### TASK REQUIREMENTS
Among the entries below, find each line with "href" and show it.

*** Block opens ***

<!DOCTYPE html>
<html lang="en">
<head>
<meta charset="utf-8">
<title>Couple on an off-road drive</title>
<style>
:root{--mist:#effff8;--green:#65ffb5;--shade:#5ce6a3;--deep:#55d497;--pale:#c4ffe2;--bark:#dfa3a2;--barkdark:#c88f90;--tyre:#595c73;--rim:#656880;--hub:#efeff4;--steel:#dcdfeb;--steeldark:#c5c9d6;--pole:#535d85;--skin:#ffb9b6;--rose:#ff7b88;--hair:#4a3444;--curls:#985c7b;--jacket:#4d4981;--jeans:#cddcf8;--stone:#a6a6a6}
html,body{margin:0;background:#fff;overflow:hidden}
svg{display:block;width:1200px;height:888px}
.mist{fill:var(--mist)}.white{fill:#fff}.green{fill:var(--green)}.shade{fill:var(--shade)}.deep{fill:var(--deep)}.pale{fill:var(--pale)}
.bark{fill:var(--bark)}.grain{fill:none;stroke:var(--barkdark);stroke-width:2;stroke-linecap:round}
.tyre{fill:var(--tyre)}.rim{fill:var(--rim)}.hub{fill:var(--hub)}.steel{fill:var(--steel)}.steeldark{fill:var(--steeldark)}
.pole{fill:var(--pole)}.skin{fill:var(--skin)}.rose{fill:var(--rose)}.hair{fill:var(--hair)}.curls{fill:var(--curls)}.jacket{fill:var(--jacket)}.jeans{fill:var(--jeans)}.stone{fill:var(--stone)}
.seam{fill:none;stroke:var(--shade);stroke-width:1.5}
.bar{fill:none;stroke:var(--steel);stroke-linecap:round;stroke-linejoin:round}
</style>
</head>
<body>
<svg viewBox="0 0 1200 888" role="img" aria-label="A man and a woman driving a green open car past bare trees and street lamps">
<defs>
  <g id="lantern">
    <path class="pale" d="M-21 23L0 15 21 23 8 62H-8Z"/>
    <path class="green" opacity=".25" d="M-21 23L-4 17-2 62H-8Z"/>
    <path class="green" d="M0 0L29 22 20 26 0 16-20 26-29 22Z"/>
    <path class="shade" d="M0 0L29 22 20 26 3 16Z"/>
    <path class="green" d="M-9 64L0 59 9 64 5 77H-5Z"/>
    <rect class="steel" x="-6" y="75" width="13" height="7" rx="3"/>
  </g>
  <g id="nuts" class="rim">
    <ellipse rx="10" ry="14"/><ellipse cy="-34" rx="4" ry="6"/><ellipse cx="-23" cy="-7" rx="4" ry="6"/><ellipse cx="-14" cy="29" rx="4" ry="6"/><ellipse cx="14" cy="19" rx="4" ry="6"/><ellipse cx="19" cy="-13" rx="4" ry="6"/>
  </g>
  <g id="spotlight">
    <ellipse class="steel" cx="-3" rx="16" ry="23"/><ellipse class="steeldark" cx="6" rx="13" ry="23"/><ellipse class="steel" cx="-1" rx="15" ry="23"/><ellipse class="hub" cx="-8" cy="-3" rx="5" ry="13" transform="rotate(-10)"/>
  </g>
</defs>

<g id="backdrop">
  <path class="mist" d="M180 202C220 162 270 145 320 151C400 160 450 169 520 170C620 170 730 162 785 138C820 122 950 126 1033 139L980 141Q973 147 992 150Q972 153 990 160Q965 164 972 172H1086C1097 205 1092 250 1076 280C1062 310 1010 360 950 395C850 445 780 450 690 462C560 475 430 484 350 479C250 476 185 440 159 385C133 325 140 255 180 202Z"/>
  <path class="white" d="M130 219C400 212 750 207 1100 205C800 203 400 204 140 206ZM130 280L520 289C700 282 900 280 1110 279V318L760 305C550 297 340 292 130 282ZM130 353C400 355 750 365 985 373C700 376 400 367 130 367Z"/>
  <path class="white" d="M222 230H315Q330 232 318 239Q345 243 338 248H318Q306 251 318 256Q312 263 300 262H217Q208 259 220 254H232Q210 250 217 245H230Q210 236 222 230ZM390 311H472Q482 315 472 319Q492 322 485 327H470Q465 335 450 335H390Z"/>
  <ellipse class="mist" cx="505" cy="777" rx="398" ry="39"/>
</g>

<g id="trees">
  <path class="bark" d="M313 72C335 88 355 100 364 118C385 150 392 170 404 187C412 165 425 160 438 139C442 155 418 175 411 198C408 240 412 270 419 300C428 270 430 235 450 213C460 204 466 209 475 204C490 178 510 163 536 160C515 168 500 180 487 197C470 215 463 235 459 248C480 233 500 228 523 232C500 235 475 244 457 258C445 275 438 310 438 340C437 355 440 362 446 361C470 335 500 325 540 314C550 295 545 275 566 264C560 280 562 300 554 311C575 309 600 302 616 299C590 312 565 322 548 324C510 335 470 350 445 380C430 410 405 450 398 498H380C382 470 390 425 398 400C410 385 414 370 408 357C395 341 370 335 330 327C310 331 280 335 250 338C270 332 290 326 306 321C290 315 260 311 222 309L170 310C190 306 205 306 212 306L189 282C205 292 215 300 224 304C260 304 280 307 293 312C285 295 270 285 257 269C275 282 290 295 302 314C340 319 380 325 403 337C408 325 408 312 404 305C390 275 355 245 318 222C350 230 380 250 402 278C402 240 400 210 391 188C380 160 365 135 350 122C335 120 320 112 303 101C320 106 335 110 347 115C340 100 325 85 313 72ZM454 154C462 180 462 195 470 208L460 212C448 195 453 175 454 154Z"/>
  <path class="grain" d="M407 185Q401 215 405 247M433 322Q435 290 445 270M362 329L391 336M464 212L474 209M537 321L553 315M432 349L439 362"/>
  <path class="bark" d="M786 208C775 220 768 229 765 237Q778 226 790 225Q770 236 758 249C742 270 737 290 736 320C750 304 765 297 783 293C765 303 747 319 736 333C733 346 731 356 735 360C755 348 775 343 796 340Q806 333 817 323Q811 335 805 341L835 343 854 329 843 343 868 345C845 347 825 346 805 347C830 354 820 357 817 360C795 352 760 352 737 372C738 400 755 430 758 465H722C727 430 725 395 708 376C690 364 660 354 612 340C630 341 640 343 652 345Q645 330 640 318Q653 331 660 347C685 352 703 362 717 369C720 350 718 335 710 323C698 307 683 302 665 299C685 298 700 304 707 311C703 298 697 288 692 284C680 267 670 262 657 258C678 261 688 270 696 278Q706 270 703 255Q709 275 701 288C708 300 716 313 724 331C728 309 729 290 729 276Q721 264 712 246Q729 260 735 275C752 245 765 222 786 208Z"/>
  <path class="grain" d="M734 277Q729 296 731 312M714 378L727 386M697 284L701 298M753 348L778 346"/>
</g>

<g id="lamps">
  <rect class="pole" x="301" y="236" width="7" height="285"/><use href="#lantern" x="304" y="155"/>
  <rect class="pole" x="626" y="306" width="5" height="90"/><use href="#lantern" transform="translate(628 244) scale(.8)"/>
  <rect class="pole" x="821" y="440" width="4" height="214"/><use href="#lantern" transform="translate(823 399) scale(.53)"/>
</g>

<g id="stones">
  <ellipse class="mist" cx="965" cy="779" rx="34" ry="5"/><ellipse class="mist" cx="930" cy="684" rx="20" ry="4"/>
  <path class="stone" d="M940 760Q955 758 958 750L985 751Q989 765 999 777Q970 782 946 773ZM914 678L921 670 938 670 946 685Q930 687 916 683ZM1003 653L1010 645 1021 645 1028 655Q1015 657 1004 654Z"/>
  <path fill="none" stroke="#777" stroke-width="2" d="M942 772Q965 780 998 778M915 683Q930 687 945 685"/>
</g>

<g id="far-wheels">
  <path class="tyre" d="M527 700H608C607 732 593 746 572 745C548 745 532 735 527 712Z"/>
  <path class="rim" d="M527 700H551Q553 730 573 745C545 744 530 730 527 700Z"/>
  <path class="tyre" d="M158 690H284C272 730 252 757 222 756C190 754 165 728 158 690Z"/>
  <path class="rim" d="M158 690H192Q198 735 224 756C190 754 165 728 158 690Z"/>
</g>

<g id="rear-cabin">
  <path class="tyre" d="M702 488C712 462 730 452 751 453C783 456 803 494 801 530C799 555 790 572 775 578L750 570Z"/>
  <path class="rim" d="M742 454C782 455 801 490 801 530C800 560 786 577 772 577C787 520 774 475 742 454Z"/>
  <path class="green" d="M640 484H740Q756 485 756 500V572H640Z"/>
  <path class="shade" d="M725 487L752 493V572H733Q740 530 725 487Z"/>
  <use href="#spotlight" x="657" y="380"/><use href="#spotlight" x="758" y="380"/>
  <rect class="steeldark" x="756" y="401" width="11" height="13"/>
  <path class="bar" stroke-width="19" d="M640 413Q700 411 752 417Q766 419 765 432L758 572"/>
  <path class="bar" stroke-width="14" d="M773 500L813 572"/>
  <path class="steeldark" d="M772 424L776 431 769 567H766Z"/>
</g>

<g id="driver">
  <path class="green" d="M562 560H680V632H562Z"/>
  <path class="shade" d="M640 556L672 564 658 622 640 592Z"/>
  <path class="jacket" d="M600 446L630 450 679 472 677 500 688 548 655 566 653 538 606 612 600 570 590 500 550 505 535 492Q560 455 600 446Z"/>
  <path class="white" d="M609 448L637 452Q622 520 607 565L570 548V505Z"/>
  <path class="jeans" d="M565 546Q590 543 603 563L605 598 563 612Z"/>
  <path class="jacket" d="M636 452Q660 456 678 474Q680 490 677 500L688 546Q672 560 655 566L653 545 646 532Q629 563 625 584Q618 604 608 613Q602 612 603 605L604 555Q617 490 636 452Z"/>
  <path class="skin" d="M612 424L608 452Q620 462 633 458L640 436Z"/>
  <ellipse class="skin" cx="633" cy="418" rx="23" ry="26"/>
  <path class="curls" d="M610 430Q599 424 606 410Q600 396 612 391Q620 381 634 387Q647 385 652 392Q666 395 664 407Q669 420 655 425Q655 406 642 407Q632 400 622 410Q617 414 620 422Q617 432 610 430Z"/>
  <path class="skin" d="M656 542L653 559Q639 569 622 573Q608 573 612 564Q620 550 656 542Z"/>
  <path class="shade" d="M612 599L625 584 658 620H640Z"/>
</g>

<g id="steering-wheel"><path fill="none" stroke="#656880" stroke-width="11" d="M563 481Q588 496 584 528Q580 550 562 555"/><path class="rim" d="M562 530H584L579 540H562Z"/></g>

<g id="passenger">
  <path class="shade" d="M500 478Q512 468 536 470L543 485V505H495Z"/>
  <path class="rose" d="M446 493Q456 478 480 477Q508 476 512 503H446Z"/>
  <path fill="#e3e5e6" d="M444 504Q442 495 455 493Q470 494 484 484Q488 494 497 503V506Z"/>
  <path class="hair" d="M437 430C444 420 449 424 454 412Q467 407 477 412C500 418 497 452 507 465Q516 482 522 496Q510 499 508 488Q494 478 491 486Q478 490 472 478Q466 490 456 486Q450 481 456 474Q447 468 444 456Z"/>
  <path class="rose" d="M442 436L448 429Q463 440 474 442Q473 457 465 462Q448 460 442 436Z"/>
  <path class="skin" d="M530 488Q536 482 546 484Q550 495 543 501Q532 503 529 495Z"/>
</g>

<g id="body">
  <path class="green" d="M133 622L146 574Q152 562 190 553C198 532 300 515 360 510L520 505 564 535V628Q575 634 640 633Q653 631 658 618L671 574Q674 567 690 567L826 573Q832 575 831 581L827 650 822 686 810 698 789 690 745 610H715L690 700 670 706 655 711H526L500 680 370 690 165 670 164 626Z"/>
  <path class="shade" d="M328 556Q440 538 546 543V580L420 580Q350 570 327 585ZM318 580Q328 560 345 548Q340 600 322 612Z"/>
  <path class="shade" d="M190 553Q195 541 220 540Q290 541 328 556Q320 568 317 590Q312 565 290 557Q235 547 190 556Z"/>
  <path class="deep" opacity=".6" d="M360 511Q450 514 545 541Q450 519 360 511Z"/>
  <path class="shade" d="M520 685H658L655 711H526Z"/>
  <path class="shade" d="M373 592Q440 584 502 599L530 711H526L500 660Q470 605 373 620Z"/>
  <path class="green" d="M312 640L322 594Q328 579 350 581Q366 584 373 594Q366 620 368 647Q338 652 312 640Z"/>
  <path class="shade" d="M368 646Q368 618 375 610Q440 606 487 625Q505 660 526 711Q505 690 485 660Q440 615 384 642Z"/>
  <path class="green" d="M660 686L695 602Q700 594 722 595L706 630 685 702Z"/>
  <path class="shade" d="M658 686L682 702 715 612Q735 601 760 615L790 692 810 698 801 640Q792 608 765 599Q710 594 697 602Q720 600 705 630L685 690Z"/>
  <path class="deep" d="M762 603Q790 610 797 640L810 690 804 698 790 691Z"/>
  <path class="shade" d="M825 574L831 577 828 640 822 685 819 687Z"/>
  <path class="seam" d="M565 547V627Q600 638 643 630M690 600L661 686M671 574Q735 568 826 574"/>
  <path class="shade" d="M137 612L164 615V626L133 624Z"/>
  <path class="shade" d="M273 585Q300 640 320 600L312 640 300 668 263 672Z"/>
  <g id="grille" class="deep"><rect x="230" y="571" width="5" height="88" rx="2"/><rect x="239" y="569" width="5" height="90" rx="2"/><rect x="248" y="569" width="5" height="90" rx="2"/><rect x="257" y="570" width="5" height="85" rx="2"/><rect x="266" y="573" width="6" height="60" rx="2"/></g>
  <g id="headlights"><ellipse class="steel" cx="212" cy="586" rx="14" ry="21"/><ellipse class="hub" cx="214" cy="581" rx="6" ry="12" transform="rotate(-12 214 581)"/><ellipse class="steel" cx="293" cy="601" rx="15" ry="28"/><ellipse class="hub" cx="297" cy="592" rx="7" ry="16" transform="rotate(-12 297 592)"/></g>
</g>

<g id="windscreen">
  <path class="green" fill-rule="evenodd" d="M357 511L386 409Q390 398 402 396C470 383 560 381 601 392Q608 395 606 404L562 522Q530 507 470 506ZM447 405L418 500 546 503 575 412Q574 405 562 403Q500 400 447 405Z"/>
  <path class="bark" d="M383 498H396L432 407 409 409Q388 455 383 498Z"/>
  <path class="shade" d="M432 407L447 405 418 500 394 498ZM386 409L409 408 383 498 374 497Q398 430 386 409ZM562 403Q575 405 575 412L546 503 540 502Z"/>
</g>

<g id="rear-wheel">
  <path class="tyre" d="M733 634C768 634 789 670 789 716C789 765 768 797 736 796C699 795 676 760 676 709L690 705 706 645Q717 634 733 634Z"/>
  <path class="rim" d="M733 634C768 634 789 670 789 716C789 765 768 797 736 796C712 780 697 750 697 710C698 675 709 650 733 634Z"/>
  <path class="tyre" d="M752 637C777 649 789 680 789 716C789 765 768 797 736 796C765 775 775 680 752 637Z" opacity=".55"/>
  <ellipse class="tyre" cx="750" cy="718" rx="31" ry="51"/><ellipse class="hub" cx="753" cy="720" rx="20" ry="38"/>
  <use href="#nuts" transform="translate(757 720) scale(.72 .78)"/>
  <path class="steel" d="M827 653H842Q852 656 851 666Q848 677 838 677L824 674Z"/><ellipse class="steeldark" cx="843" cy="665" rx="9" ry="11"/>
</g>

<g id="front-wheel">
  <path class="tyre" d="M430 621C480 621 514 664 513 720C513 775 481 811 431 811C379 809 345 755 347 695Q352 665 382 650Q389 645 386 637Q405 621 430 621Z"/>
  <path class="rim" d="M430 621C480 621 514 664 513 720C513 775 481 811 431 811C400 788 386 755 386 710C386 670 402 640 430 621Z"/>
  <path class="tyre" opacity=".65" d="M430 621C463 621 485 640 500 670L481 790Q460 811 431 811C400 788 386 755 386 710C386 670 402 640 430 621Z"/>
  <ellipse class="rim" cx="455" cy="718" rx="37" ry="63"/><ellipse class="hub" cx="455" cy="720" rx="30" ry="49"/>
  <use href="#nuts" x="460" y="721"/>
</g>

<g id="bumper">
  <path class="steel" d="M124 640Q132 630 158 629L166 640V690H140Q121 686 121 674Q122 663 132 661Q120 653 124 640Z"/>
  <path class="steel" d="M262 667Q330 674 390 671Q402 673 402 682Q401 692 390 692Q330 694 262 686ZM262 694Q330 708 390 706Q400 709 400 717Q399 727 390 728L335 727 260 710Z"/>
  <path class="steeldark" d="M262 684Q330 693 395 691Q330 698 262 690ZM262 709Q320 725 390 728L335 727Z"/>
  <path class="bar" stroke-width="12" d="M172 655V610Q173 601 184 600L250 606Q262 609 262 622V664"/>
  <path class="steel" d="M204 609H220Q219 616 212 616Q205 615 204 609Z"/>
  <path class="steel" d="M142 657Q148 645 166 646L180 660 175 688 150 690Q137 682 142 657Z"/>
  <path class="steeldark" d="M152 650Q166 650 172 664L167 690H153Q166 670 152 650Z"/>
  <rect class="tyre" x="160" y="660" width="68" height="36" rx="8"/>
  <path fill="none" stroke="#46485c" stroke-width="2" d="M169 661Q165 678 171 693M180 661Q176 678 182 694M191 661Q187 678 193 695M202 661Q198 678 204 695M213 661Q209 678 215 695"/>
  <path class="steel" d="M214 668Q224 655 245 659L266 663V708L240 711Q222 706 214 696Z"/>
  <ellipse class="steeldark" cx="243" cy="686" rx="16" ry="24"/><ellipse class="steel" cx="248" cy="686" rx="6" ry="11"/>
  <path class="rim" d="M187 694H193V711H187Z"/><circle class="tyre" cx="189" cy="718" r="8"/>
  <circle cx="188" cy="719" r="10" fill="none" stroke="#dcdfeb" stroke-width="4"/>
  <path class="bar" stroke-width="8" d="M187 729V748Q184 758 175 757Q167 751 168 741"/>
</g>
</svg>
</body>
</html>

*** Block closes ***

### RESULT OF THIS TASK
  <rect class="pole" x="301" y="236" width="7" height="285"/><use href="#lantern" x="304" y="155"/>
  <rect class="pole" x="626" y="306" width="5" height="90"/><use href="#lantern" transform="translate(628 244) scale(.8)"/>
  <rect class="pole" x="821" y="440" width="4" height="214"/><use href="#lantern" transform="translate(823 399) scale(.53)"/>
  <use href="#spotlight" x="657" y="380"/><use href="#spotlight" x="758" y="380"/>
  <use href="#nuts" transform="translate(757 720) scale(.72 .78)"/>
  <use href="#nuts" x="460" y="721"/>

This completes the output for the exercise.